Exercise goal: The number of lines below containing the word "font" is all that should be returned.

Stored data

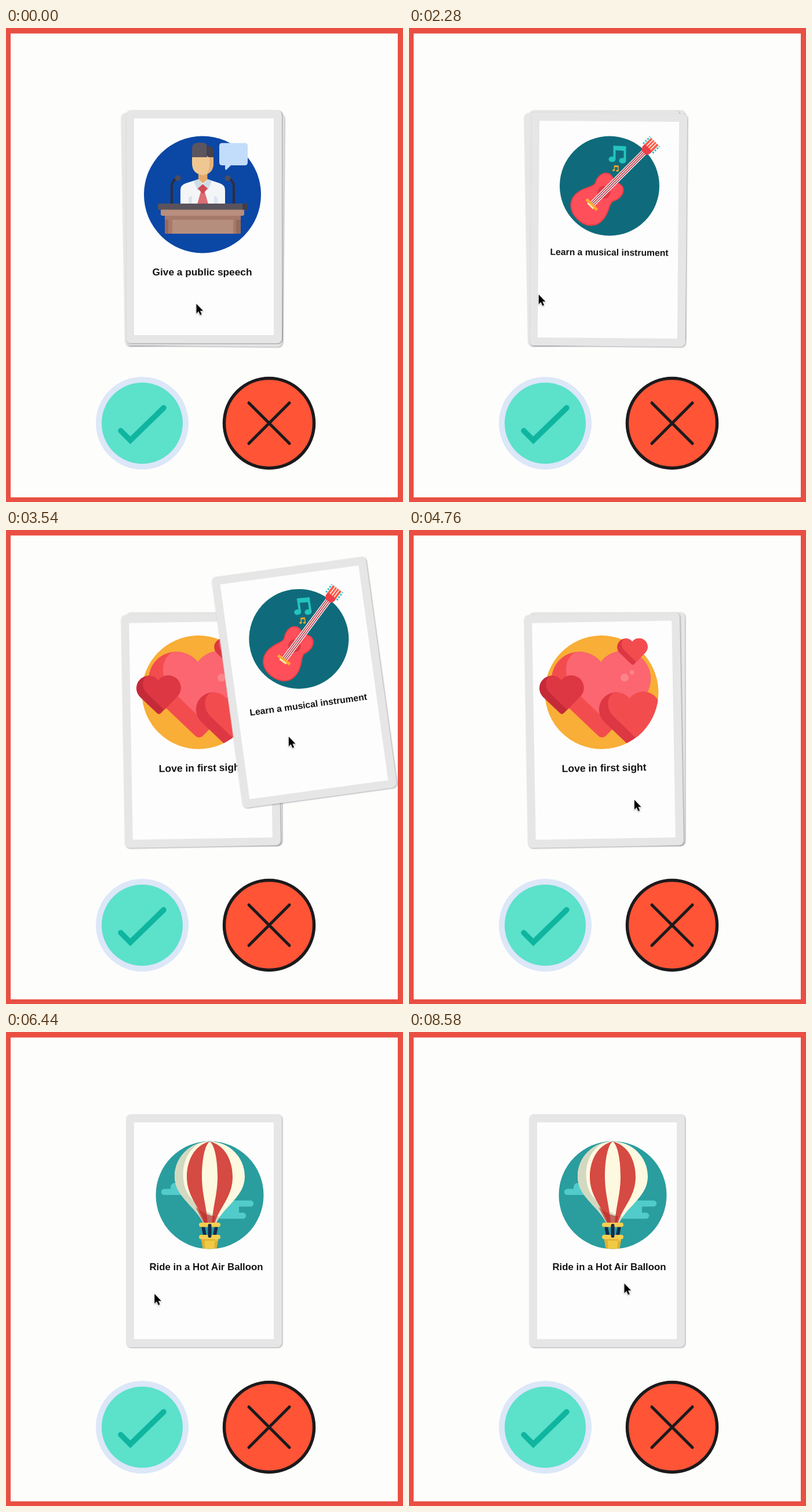
These frames come from a looping animation (685x818 px, 8680 ms). An HTML page:

```html
<!DOCTYPE html>
<html lang="en">
<head>
<meta charset="utf-8">
<title>Card swipe</title>
<style>
  html, body { margin: 0; width: 100%; height: 100%; overflow: hidden; background: #fdfdfc; }
  svg { display: block; }
  text { font: bold 17px "Liberation Sans", Arial, sans-serif; text-anchor: middle; fill: #141414; }
  .edge { fill: #e6e6e6; filter: drop-shadow(1px 1px 1px rgba(20, 20, 40, .38)); }
  .face { fill: #fdfdfd; }
  .line { fill: none; stroke-linecap: round; }
</style>
</head>
<body>
<svg width="685" height="818" viewBox="0 0 685 818">
  <defs>
    <g id="blank">
      <rect class="edge" x="-134.5" y="-201" width="268.5" height="402" rx="8"/>
      <rect class="face" x="-121" y="-187" width="241" height="374"/>
    </g>
    <g id="heart">
      <path fill="var(--dark)" d="M0 .107A.28 .28 0 1 1 .418 .478L.035 .855Q0 .882-.035 .855L-.418 .478A.28 .28 0 1 1 0 .107Z"/>
      <path fill="var(--light)" d="M0 .107A.28 .28 0 1 1 .418 .478L.12 .776L-.27 .386C-.42 .22-.34 0-.22 0A.28 .28 0 0 1 0 .107Z"/>
    </g>
    <g id="note">
      <path d="M9 0L31 1V26H27V9L13 8V23H9Z"/>
      <ellipse cx="7" cy="23.5" rx="6" ry="4.8"/>
      <ellipse cx="25" cy="26" rx="6" ry="4.8"/>
    </g>
    <path id="envelope" d="M351.5 189C318 189 291 216 291 249C291 285 327 300 341 331H362C376 300 412 285 412 249C412 216 385 189 351.5 189Z"/>
    <clipPath id="inEnvelope"><use href="#envelope"/></clipPath>
    <clipPath id="inSunset"><circle cx="281" cy="269.5" r="98"/></clipPath>
    <clipPath id="inSky"><circle cx="351.5" cy="281.5" r="93"/></clipPath>
  </defs>

  <!-- page frame -->
  <path fill="#e94f43" fill-rule="evenodd" d="M0 0H685V818H0ZM8 9.5V810H676V9.5Z"/>

  <!-- buttons -->
  <circle cx="235" cy="682" r="80" fill="#dce7f8"/>
  <circle cx="235" cy="682" r="70" fill="#5ce1cb"/>
  <path class="line" stroke="#0fb59f" stroke-width="9.5" d="M198 695L214.500 711.500L272 655.500"/>
  <circle cx="454" cy="682" r="77.500" fill="#ff5436" stroke="#1c1a1c" stroke-width="5.500"/>
  <path class="line" stroke="#1c1a1c" stroke-width="5" d="M419 647L489 717M489 647L419 717"/>

  <rect x="208" y="142.500" width="267" height="401" rx="13" fill="#e94f43"/>

  <g id="balloon">
    <use href="#blank"/>
    <g transform="translate(-342 -343)">
      <circle cx="351.5" cy="281.5" r="93" fill="#2a9d9f"/>
      <g clip-path="url(#inSky)">
        <path fill="#52cbcb" d="M284 266H310V281H284ZM365 296H402V318H365Z"/>
        <path class="line" stroke="#52cbcb" stroke-width="10.500" d="M273 276H300M290 266H305M375 296H422M370 317H409"/>
        <path class="line" stroke="#2a9d9f" stroke-width="9" d="M407 306.500H414"/>
        <use href="#envelope" fill="#fdf8e0"/>
        <g clip-path="url(#inEnvelope)">
          <path fill="#d2d9c0" d="M340 189C300 205 298 262 318 285C335 305 355 318 372 319V335H280V189Z"/>
          <g fill="#d54a42">
            <path d="M351.500 189C325 195 312 222 312 250C312 285 335 302 343 331H348C346 300 338 280 338 250C338 220 343 195 351.500 189Z"/>
            <path d="M351.500 189C378 195 391 222 391 250C391 285 368 302 360 331H355C357 300 365 280 365 250C365 220 360 195 351.500 189Z"/>
          </g>
          <path fill="#b92c29" opacity=".65" d="M327 302Q345 317 361 318L358 331H342Z"/>
        </g>
        <path fill="#172b49" d="M337 335H343L346 351H340ZM366 335H360L357 351H363Z"/>
        <path fill="#f0ca45" d="M336.500 356H366.500L363 375H340Z"/>
        <path fill="#dfb032" d="M336.500 356H342L344 375H340ZM366.500 356H361L359 375H363ZM338 356H365V360H338Z"/>
        <g fill="#f4cf50">
          <rect x="333" y="329" width="37" height="7.500" rx="3.700"/>
          <rect x="333" y="350" width="37" height="7.500" rx="3.700"/>
        </g>
        <rect x="348.500" y="331" width="6" height="24" rx="3" fill="#172b49"/>
      </g>
      <text x="345.500" y="410.500" style="font-size:16.8px">Ride in a Hot Air Balloon</text>
    </g>
  </g>

  <g id="love">
    <use href="#blank"/>
    <g transform="translate(-284 -335)">
      <circle cx="281" cy="269.500" r="98" fill="#f8ae37"/>
      <use href="#heart" transform="translate(280.500 199) scale(171)" style="--dark:#f34c4f;--light:#fb6670"/>
      <circle cx="321" cy="245" r="7" fill="#fc838b"/>
      <circle cx="334" cy="236" r="4" fill="#fc838b"/>
      <g clip-path="url(#inSunset)">
        <use href="#heart" transform="translate(329 270) scale(106)" style="--dark:#dc3742;--light:#f34c4f"/>
      </g>
      <use href="#heart" transform="translate(212 239.500) scale(76.500)" style="--dark:#c52a38;--light:#dc3742"/>
      <use href="#heart" transform="translate(335.500 177.500) scale(52.500)" style="--dark:#dc3742;--light:#f34c4f"/>
      <text x="283" y="406" style="font-size:17.500px">Love in first sight</text>
    </g>
  </g>

  <g id="guitar">
    <use href="#blank"/>
    <g transform="rotate(-.5) translate(-344.500 -348)">
      <circle cx="346" cy="272.500" r="86" fill="#0f6b7b"/>
      <use href="#note" transform="translate(343.500 203)" fill="#23c4bc"/>
      <use href="#note" transform="translate(350.500 237) scale(.36)" fill="#f6a82c"/>
      <g transform="translate(316 304) rotate(45)">
        <path fill="#ff4f5a" stroke="#ea4049" stroke-width="2" d="M0-56C8-56 12-61 18-57C28-51 26-37 22-30C18-22 31-12 32 6C33 26 18 36 0 36C-18 36-33 26-32 6C-31-12-18-22-22-30C-26-37-28-51-18-57C-12-61-8-56 0-56Z"/>
        <circle cy="-29" r="11" fill="#dd3a45"/>
        <rect x="-5" y="-130" width="10" height="130" fill="#b8404e"/>
        <path stroke="#fff" stroke-width="1.300" d="M-4.500 3V-130M-1.500 3V-130M1.500 3V-130M4.500 3V-130"/>
        <path class="line" stroke="#fba92f" stroke-width="5" style="stroke-linecap:butt" d="M-13 1H13"/>
        <path stroke="#ffe9a8" stroke-width="3" d="M-7 4H7"/>
        <path fill="#ee3e48" d="M-6-126H6L9-132V-138H-9V-132Z"/>
        <rect x="-9" y="-153" width="18" height="16" fill="#ff5a45"/>
        <path stroke="#fff" stroke-width="1.500" d="M-4.500-138V-153M0-138V-153M4.500-138V-153"/>
        <path stroke="#2bc5cb" stroke-width="3" stroke-dasharray="3 2.200" d="M-11.500-136V-153M11.500-136V-153"/>
      </g>
      <text x="345.500" y="392.500" transform="rotate(.5 345.500 392.500)" style="font-size:15.700px">Learn a musical instrument</text>
    </g>
  </g>

  <g id="speech">
    <use href="#blank"/>
    <g transform="translate(-342 -343)">
      <circle cx="339" cy="287.500" r="101" fill="#0b47a5"/>
      <path fill="#c2ddfb" d="M373 198.500H412Q417 198.500 417 203.500V232Q417 237 412 237H388L380 245Q378 245 378 242V237H373Q368 237 368 232V203.500Q368 198.500 373 198.500Z"/>
      <rect x="332" y="244" width="15.500" height="28" fill="#e5a869"/>
      <path fill="#efc791" d="M321 215H358V235Q357 252 339.500 254Q322 252 321 235Z"/>
      <path fill="#e8b27a" d="M351 215H358V235Q357 247 347 252Q351 244 351 235Z"/>
      <path fill="#5b5560" d="M321 223V208Q321 198 331 198H341Q347 199 347 206V223Z"/>
      <path fill="#45414d" d="M346 203Q358 203 358 213V223H350Q346 221 346 217Z"/>
      <path fill="#f3f5f7" d="M301 304V280Q301 271 310 268L332 261L339.500 268L348 261L369 268Q378 271 378 280V304Z"/>
      <path fill="#dbe4ee" d="M315 304V294Q316 291 321 290V304ZM365 304V294Q364 291 359 290V304Z"/>
      <path fill="#cfdce8" d="M332 261L324 264L331 281L339.500 270ZM348 261L355 264L348 281L339.500 270Z"/>
      <path fill="#dc6c75" d="M336 283H343L349 304H330Z"/>
      <path fill="#ce4a55" d="M339.500 269.500L348 277L339.500 286.500L331 277Z"/>
      <path class="line" stroke="#2e2d3d" stroke-width="4" d="M286 303V273Q286 263 295 260M393 303V273Q393 263 384 260"/>
      <circle cx="296.500" cy="259" r="4.800" fill="#504c58"/>
      <circle cx="382.500" cy="259" r="4.800" fill="#504c58"/>
      <rect x="274" y="322" width="131" height="33" rx="2" fill="#b68e7e"/>
      <path fill="#97695a" d="M274 323H287V355H276Q274 355 274 353ZM392 323H405V353Q405 355 403 355H392Z"/>
      <path fill="#a67a6a" d="M280 323H287V355H280ZM392 323H397V355H392ZM274 323H405V331H274Z"/>
      <rect x="267" y="312" width="144" height="12" rx="3" fill="#b98e7f"/>
      <rect x="262" y="303" width="155" height="10.500" rx="2" fill="#5a525c"/>
      <path fill="#443e49" d="M408 303H415Q417 303 417 305V311.500Q417 313.500 415 313.500H408Z"/>
      <text x="338.500" y="426.500" style="font-size:17.300px">Give a public speech</text>
    </g>
  </g>

  <path id="cursor" fill="#000" stroke="#fff" stroke-width="1.300" paint-order="stroke" style="filter:drop-shadow(0 1px 1px rgba(0,0,0,.35))"
    d="M.5 0V16.500L4.300 13L7 19.300L9.700 18.200L7 12H12Z"/>
</svg>
<script>
const LOOP = 8680, FLIGHT = 300, SPIN = 0.00054;

// time, x, y of the pointer
const path = [
  [0, 328, 476], [350, 288, 475], [700, 241, 472], [1120, 115, 459], [1400, 34, 451],
  [1650, 26, 452], [1860, 40, 456], [2280, 223, 460], [2650, 312, 443], [2800, 317, 442],
  [3200, 385, 412], [3540, 487, 357], [3620, 524, 330], [3900, 550, 335], [4300, 470, 420],
  [4800, 384, 468], [5200, 376, 470], [5480, 336, 461], [5600, 324, 460], [5850, 205, 442],
  [6100, 175, 442], [6600, 300, 455], [6850, 320, 451], [7150, 282, 446], [7320, 292, 446],
  [7600, 351, 442], [7800, 370, 434], [7950, 371, 434], [LOOP, 371, 434]
];

// home pose, drag times, and the offset the card ends at
const cards = [
  { id: "speech", x: 342, y: 343, tilt: 0, grab: 700, drop: 1400, end: [-640, -60] },
  { id: "guitar", x: 344.5, y: 348, tilt: 0.5, grab: 2800, drop: 3620, end: [660, -320] },
  { id: "love", x: 336.5, y: 345.5, tilt: -1, grab: 5200, drop: 5850, end: [-640, -220] },
  { id: "balloon", x: 342, y: 343, tilt: 0, grab: 6850, drop: 7950, end: [0, 0], stays: true }
];

const node = id => document.getElementById(id);
const mix = (a, b, k) => a + (b - a) * k;
const ease = k => k * k * (3 - 2 * k);

function slope(i, axis) {
  const a = path[Math.max(i - 1, 0)], b = path[Math.min(i + 1, path.length - 1)];
  const p = path[i];
  if ((p[axis] - a[axis]) * (b[axis] - p[axis]) <= 0) return 0;
  return (b[axis] - a[axis]) / (b[0] - a[0]);
}

function pointer(t) {
  let i = path.findIndex(p => p[0] > t) - 1;
  if (i < 0) i = path.length - 2;
  const a = path[i], b = path[i + 1], span = b[0] - a[0], k = (t - a[0]) / span;
  return [1, 2].map(axis =>
    mix(a[axis], b[axis], ease(k)) +
    span * k * (1 - k) * ((1 - k) * slope(i, axis) - k * slope(i + 1, axis)));
}

function pose(card, t) {
  if (t < card.grab) return [0, 0, card.tilt];
  const from = pointer(card.grab), to = pointer(Math.min(t, card.drop));
  const dx = to[0] - from[0], dy = to[1] - from[1], turn = dx * dy * SPIN;
  if (t <= card.drop) return [dx, dy, turn];
  const k = ease(Math.min((t - card.drop) / FLIGHT, 1));
  return [mix(dx, card.end[0], k), mix(dy, card.end[1], k), card.stays ? turn * (1 - k) : turn];
}

function draw() {
  const t = performance.now() % LOOP;
  for (const card of cards) {
    const [dx, dy, turn] = pose(card, t);
    node(card.id).setAttribute("transform", `translate(${card.x + dx} ${card.y + dy}) rotate(${turn})`);
  }
  node("cursor").setAttribute("transform", `translate(${pointer(t).join(" ")})`);
  requestAnimationFrame(draw);
}
draw();
</script>
</body>
</html>
```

Solution to the problem: 5